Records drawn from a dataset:

══════

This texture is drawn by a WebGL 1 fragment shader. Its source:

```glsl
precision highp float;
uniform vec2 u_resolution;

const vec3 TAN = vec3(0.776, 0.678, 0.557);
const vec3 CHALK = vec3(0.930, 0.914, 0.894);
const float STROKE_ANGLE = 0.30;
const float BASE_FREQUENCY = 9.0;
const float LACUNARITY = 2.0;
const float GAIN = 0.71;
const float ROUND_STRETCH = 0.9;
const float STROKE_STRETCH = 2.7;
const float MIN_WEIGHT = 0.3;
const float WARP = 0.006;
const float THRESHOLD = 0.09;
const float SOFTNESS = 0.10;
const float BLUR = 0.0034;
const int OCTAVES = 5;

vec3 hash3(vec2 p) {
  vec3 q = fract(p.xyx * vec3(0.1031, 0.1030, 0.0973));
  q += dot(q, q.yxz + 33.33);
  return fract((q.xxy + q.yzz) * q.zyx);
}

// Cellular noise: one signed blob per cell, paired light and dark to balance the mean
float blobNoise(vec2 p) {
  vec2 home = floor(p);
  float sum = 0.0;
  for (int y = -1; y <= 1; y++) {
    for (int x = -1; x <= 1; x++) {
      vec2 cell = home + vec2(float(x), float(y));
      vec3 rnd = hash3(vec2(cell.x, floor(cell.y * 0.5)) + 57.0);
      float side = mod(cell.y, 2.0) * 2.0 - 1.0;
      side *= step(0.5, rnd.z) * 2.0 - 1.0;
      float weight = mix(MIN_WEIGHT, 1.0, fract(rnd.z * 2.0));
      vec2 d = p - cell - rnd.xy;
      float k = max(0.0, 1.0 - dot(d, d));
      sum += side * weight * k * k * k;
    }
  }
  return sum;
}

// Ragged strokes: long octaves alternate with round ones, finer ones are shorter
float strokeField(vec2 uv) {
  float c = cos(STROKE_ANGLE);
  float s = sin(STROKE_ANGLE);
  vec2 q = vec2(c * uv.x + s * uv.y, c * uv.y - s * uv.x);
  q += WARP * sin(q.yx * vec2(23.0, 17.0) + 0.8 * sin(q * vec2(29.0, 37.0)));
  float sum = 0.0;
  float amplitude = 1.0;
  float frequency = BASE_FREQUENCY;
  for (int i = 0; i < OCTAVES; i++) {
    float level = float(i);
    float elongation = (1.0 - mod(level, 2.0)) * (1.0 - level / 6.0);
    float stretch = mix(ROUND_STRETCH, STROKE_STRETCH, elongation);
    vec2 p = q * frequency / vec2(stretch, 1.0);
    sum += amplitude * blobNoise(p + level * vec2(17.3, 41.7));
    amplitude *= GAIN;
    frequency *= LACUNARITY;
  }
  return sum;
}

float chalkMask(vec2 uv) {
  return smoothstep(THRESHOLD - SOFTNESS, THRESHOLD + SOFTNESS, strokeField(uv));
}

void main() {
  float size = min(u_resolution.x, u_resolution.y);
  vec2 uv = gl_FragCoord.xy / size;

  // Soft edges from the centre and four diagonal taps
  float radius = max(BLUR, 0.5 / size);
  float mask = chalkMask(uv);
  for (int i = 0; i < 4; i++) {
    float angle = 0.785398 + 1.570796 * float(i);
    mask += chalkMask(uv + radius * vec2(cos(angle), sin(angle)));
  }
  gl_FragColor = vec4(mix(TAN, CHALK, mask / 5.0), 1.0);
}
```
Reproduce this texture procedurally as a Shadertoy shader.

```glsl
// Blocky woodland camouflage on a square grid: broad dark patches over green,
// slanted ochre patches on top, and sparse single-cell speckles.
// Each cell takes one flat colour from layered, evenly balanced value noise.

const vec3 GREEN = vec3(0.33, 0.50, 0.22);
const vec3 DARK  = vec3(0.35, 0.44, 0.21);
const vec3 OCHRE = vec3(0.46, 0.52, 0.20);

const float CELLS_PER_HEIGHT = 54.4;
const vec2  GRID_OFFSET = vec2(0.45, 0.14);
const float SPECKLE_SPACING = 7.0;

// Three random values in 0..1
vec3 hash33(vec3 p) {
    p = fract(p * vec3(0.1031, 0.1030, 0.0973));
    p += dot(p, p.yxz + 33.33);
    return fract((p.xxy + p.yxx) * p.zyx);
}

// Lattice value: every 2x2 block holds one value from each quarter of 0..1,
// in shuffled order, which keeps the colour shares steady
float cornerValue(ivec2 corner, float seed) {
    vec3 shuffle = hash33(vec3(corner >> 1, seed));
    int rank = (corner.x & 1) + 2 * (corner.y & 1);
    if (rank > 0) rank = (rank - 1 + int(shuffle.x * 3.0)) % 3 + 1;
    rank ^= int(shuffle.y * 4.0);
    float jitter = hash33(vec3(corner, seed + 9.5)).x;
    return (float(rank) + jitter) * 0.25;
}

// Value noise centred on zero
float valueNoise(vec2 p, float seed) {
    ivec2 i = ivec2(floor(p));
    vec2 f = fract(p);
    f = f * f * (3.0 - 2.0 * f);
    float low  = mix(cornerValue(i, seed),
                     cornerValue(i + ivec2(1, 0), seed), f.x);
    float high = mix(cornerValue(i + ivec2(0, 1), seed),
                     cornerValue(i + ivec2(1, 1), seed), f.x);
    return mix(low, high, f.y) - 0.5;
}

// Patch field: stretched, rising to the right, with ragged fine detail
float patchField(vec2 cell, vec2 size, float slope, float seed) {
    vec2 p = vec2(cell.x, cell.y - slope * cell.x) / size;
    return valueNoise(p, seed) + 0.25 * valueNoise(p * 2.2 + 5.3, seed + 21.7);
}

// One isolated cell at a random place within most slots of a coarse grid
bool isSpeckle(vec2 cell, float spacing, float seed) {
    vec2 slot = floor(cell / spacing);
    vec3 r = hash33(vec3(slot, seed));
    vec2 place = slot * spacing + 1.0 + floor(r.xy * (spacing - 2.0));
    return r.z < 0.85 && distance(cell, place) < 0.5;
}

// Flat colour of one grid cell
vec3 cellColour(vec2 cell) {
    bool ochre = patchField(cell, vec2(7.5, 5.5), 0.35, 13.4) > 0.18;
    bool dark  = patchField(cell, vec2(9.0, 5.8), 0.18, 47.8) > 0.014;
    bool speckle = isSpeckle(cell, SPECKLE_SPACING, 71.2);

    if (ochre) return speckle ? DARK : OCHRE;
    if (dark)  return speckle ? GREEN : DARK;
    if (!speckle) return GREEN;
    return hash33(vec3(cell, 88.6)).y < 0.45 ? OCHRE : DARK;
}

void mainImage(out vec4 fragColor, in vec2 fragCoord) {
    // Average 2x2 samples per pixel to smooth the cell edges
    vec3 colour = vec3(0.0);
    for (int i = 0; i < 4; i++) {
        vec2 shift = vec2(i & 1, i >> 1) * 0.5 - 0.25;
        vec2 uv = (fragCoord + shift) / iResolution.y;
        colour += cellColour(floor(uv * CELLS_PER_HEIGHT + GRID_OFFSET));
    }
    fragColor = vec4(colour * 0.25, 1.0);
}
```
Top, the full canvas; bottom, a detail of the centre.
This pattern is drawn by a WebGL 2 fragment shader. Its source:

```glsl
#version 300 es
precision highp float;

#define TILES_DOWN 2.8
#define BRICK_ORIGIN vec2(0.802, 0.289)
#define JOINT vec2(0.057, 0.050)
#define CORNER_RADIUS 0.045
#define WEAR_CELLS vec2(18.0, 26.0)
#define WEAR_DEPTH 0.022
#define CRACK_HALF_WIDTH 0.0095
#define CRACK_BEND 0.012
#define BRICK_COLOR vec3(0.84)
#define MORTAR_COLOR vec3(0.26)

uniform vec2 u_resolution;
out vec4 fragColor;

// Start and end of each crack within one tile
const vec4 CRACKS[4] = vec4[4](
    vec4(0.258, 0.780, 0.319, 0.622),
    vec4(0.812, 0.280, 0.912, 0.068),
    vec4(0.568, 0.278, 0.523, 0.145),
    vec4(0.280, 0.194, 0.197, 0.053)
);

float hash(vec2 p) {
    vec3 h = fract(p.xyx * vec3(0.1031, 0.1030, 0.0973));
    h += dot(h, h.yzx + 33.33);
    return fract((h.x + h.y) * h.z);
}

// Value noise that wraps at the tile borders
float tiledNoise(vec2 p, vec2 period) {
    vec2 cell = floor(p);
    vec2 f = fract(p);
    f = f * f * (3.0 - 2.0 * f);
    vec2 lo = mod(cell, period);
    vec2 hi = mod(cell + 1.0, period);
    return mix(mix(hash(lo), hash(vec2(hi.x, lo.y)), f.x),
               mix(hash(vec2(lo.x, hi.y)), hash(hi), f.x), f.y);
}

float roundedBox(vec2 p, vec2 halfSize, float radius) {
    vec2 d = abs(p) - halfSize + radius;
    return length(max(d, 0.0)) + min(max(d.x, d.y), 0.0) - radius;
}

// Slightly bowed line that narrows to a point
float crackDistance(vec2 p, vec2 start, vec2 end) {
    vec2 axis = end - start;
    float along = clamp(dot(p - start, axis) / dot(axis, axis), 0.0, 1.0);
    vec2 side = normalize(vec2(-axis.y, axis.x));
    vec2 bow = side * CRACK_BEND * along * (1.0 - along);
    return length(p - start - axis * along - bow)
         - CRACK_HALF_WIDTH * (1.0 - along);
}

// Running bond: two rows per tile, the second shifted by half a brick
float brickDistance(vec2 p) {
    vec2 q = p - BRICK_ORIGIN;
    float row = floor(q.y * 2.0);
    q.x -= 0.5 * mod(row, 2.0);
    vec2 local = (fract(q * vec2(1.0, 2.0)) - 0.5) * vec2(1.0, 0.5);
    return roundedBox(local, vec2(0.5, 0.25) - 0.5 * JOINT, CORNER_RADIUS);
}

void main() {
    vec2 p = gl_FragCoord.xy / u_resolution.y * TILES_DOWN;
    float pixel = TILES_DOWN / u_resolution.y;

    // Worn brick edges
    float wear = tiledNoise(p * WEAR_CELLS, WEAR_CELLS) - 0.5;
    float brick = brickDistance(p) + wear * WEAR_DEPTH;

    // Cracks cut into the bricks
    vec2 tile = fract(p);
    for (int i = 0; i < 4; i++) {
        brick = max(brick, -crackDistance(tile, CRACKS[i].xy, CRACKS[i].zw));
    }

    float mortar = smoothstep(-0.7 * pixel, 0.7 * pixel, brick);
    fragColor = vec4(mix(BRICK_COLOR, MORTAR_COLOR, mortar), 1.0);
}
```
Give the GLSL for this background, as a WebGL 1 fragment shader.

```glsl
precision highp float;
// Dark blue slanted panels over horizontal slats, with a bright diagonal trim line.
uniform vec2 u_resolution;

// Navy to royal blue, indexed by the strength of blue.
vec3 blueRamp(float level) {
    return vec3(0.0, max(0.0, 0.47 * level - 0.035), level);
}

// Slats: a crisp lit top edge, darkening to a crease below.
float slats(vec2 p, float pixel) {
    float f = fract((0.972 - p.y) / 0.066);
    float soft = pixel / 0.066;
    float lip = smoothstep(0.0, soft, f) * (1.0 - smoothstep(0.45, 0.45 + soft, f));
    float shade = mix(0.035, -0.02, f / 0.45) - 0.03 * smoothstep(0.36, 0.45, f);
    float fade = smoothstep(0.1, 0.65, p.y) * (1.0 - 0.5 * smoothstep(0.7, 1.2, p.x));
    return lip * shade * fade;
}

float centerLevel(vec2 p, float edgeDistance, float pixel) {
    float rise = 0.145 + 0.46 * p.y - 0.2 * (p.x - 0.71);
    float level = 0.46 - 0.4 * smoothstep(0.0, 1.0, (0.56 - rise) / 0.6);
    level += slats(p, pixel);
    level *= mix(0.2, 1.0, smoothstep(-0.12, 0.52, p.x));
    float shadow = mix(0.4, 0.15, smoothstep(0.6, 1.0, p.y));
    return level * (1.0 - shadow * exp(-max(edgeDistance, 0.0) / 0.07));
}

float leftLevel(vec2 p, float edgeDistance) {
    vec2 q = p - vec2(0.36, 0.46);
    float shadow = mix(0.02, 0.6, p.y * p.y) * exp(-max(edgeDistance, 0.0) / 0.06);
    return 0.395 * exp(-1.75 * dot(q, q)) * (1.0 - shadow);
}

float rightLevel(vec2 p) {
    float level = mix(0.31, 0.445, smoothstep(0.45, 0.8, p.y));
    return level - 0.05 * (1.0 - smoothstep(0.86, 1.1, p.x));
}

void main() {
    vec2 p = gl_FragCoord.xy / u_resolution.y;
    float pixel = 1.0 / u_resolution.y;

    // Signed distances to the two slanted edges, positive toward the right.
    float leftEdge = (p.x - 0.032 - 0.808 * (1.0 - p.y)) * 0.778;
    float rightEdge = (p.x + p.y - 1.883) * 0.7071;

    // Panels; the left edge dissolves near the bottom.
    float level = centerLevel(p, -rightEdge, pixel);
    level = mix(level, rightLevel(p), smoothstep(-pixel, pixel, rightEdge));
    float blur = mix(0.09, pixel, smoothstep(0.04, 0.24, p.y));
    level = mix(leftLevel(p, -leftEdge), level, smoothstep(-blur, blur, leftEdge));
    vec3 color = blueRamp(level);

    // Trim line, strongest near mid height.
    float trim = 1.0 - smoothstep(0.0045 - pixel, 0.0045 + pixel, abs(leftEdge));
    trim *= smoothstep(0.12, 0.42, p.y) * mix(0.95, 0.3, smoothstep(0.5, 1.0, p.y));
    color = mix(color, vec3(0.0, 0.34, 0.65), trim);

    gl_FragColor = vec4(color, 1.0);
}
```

══════

* **Action item**
Copy out every line in the records where the word "shadow" is found.

* **Answer area**
    float shadow = mix(0.4, 0.15, smoothstep(0.6, 1.0, p.y));
    return level * (1.0 - shadow * exp(-max(edgeDistance, 0.0) / 0.07));
    float shadow = mix(0.02, 0.6, p.y * p.y) * exp(-max(edgeDistance, 0.0) / 0.06);
    return 0.395 * exp(-1.75 * dot(q, q)) * (1.0 - shadow);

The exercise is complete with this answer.